The City of Astoria, situated in the northwest corner of Oregon near the mouth of the Columbia River and just a short drive from Pacific Ocean beaches, is famous for many different reasons.
For one thing, it’s the home of Lightbox, a very cool photographic gallery located near the waterfront in the heart of downtown Astoria. Thanks to Lightbox, which accepted one of my black-and-white images for an exhibition featuring the photographic talent of the Pacific Northwest, partner Carol and I had the perfect excuse for a short but scenic getaway to the Oregon coast before scurrying back to Bainbridge Island to attend to our own gallery.
Okay, now that we got that minor self-promotion out of the way, let’s talk about some of the real reasons why Astoria, with a population just over 10,000, is on the map.
First of all, Astoria has an impressive history, starting with its status as the first American settlement west of the Rocky Mountains and the oldest city in Oregon. The Lewis and Clark Expedition spent the winter of 1805-1806 at Fort Clatsop, a small log structure just southwest of modern-day Astoria. The town is named for John Jacob Astor, a New York financier whose American Fur Company founded Fort Astoria in 1811 and established a monopoly in the fur trade in the early 19th century. Astoria can also lay claim to the first U.S. post office west of the Rocky Mountains, established in 1847.
With the great Columbia River ensuring easy access to the interior, Astoria’s importance as a port city and trading center grew exponentially as immigrants flocked to the Oregon Territory. With a strong commerce centered on fishing, fish processing and lumber, the town was an economic hub in the Pacific Northwest for more than 100 years. As recently as 1945, about 30 canneries still thrived alongside the Columbia River. Between declines in the salmon fisheries and lumber industry and the ever-growing dominance of Seattle and Portland, however, Astoria’s star eventually faded. The coup de grace was the discontinuance of railway service in 1996 because the town no longer provided a large enough market. Nobody should feel too sorry for Astoria, however, which has undergone a tourism-based renaissance thanks in part to the movie industry. Remember The Goonies? This cult film written by Steven Spielberg, along with several other box office hits like Arnold Schwarzenegger’s Kindergarten Cop, the Free Willy movies, and The Ring Two, all helped showcase Astoria’s small-town America charm and gorgeous setting.
The featured image highlights the Astoria-Megler Bridge, which links Astoria with Point Ellice in Washington on the opposite shore of the Columbia River. Until it opened in 1966, the two states were only connected by ferry service.

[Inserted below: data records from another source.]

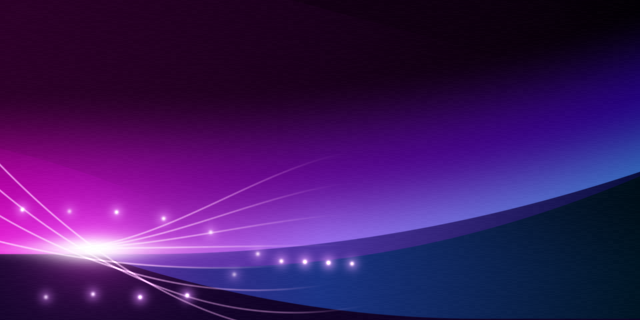
This background is drawn by a WebGL 1 fragment shader. Its source:

```glsl
precision highp float;
// Magenta-to-blue evening sky over a dark curved swoosh, with a flare, light trails and sparkles.

uniform vec2 u_resolution;

// Canvas space: x runs 0..2, y runs 0..1
const vec2 FLARE_POS = vec2(0.29, 0.222);
const float TRAIL_WIDTH = 0.0026;
const float GRAIN = 0.014;
const int SPARKLES = 15;

const vec3 NEAR_LEFT = vec3(0.86, 0.13, 0.80);
const vec3 NEAR_MID = vec3(0.62, 0.46, 0.96);
const vec3 NEAR_RIGHT = vec3(0.20, 0.42, 0.73);
const vec3 HIGH_LEFT = vec3(0.62, 0.00, 0.57);
const vec3 HIGH_MID = vec3(0.36, 0.03, 0.56);
const vec3 HIGH_RIGHT = vec3(0.14, 0.01, 0.49);
const vec3 TOP_LEFT = vec3(0.17, 0.00, 0.16);
const vec3 TOP_MID = vec3(0.10, 0.00, 0.11);
const vec3 TOP_RIGHT = vec3(0.01, 0.00, 0.02);
const vec3 STRIP_LEFT = vec3(0.46, 0.18, 0.70);
const vec3 STRIP_MID = vec3(0.30, 0.20, 0.63);
const vec3 STRIP_RIGHT = vec3(0.03, 0.05, 0.23);
const vec3 BLUE_LEFT = vec3(0.32, 0.10, 0.55);
const vec3 BLUE_MID = vec3(0.10, 0.20, 0.52);
const vec3 BLUE_RIGHT = vec3(0.00, 0.08, 0.14);
const vec3 FLOOR_DARK = vec3(0.06, 0.01, 0.15);
const vec3 HALO_COLOR = vec3(0.90, 0.22, 0.88);
const vec3 TRAIL_COLOR = vec3(1.00, 0.72, 1.00);
const vec3 SPARK_COLOR = vec3(0.85, 0.50, 1.00);

float hash(vec2 p) {
  vec3 q = fract(vec3(p.xyx) * 0.1031);
  q += dot(q, q.yzx + 33.33);
  return fract((q.x + q.y) * q.z);
}

vec3 screenBlend(vec3 base, vec3 light) {
  return 1.0 - (1.0 - base) * (1.0 - clamp(light, 0.0, 1.0));
}

// Colour ramp from the left through the middle to the right of the canvas
vec3 across(vec3 left, vec3 middle, vec3 right, float x) {
  return x < 1.0 ? mix(left, middle, x) : mix(middle, right, x - 1.0);
}

float horizon(float x) {
  float d = max(x - 0.45, 0.0);
  return 0.206 + 0.107 * d * d;
}

float innerEdge(float x) {
  return 0.165 + 0.156 * (x - 0.65) * (x - 0.65);
}

float lowerEdge(float x) {
  float d = max(1.5 - x, 0.0);
  return 0.004 + 0.14 * d * d;
}

vec3 sky(vec2 p, float px) {
  float h = p.y - horizon(p.x);
  vec3 near = across(NEAR_LEFT, NEAR_MID, NEAR_RIGHT, p.x);
  vec3 high = across(HIGH_LEFT, HIGH_MID, HIGH_RIGHT, p.x);
  vec3 top = across(TOP_LEFT, TOP_MID, TOP_RIGHT, p.x);
  vec3 c = mix(near, high, smoothstep(-0.06, 0.25, h));
  c = mix(c, top, smoothstep(0.19, 0.52, h));
  // Faint folds: one fans out from the flare, one crosses the top
  float fold = 0.536 - 0.24 * p.x - 0.19 * p.x * p.x - p.y;
  c *= 1.0 + 0.10 * smoothstep(-px, px, fold) * (1.0 - smoothstep(0.2, 0.55, p.x));
  float arc = p.y - 1.0 + 0.27 * (p.x - 0.91);
  return c * (1.0 - 0.25 * smoothstep(-px, px, arc) * (1.0 - smoothstep(0.9, 1.8, p.x)));
}

vec3 swoosh(vec2 p, float px) {
  vec3 strip = across(STRIP_LEFT, STRIP_MID, STRIP_RIGHT, p.x);
  vec3 blue = across(BLUE_LEFT, BLUE_MID, BLUE_RIGHT, p.x);
  blue *= 1.0 - 0.3 * smoothstep(0.12, 0.4, p.y) * smoothstep(1.0, 2.0, p.x);
  vec3 c = mix(blue, strip, smoothstep(-px, px, p.y - innerEdge(p.x)));
  return mix(FLOOR_DARK, c, smoothstep(-px, px, p.y - lowerEdge(p.x)));
}

float stroke(float offset, float slope, float px) {
  float d = abs(offset) * inversesqrt(1.0 + slope * slope);
  return 1.0 - smoothstep(TRAIL_WIDTH - px, TRAIL_WIDTH + px, d);
}

float trails(vec2 p, float px) {
  float light = 0.0;
  for (int i = 0; i < 4; i++) {
    float k = float(i);
    // S-curves that rise to the right of the flare
    float t = clamp(p.x - 0.2, 0.0, 1.0);
    float rise = 0.31 - 0.1 * k;
    float y = 0.224 + rise * t * t * (3.0 - 2.0 * t);
    float fade = smoothstep(0.2, 0.35, p.x) * (1.0 - smoothstep(0.45, 1.12, p.x));
    light += 0.65 * fade * stroke(p.y - y, 6.0 * rise * t * (1.0 - t), px);
    // Sagging arcs that enter from the left
    float lowX = 0.68 + 0.12 * k;
    float lowY = 0.163 - 0.07 * k;
    float bend = (0.245 + 0.08 * k - lowY) / (lowX * lowX);
    float dx = p.x - lowX;
    fade = mix(0.75, 0.4, smoothstep(0.3, 0.7, p.x)) * (1.0 - smoothstep(-0.1, 0.25, dx));
    light += fade * stroke(p.y - lowY - bend * dx * dx, 2.0 * bend * dx, px);
  }
  return light;
}

// Soft dots that zigzag around the flare and calm down to the right
vec3 sparkles(vec2 p) {
  vec3 light = vec3(0.0);
  for (int i = 0; i < SPARKLES; i++) {
    float k = float(i);
    float x = 0.07 + 1.03 * k / float(SPARKLES - 1);
    float side = 1.0 - 2.0 * mod(k, 2.0);
    float swing = 0.15 * (1.0 - smoothstep(0.5, 0.9, x)) * mix(0.65, 1.0, hash(vec2(k, 7.0)));
    float d = length(p - vec2(x, 0.22 - 0.04 * x + side * swing));
    float power = mix(0.4, 1.0, hash(vec2(k, 3.0)));
    light += power * (SPARK_COLOR * 0.65 * exp(-d * d * 1800.0) + exp(-d * d * 22000.0));
  }
  return light;
}

void main() {
  vec2 p = gl_FragCoord.xy / u_resolution * vec2(2.0, 1.0);
  float px = 1.0 / u_resolution.y;
  float above = smoothstep(-px, px, p.y - horizon(p.x));
  vec3 color = mix(swoosh(p, px), sky(p, px), above);

  // Flare: wide halo, flat streak and white core
  vec2 q = p - FLARE_POS;
  float halo = exp(-length(q * vec2(1.0, 1.4)) * 6.5) * mix(0.6, 1.0, above);
  vec2 streak = q * vec2(3.6, 42.0);
  vec2 core = q * vec2(7.0, 24.0);
  color = screenBlend(color, HALO_COLOR * halo);
  color = screenBlend(color, TRAIL_COLOR * trails(p, px));
  color = screenBlend(color, sparkles(p));
  color = screenBlend(color, TRAIL_COLOR * 0.7 * exp(-dot(streak, streak)));
  color = screenBlend(color, vec3(exp(-dot(core, core))));

  // Fine horizontal grain
  color += GRAIN * (hash(floor(p * vec2(60.0, 256.0))) - 0.5);
  gl_FragColor = vec4(clamp(color, 0.0, 1.0), 1.0);
}
```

Just over four miles from end to end, it’s the longest truss bridge on the North American continent and has only one line of traffic in each direction. If you’re an Astoria fan (or simply love truss bridges), prints of this image are available in the Panoramas gallery of our online store.
Fortunately, Bainbridge Island is accessible by both ferry service and bridge. If you happen to be in our area, we always have an excellent assortment of matted prints, metal prints, canvas prints, and fine art acrylic prints in different genres, as well as custom-framed black-and-white prints. In the meantime, as we cautiously make our way through the latest stage of the pandemic, Carol and I sincerely hope that you and everyone in your world are staying healthy, safe, and strong.
Ciao for now,
Andrew (“Andy”) Bergh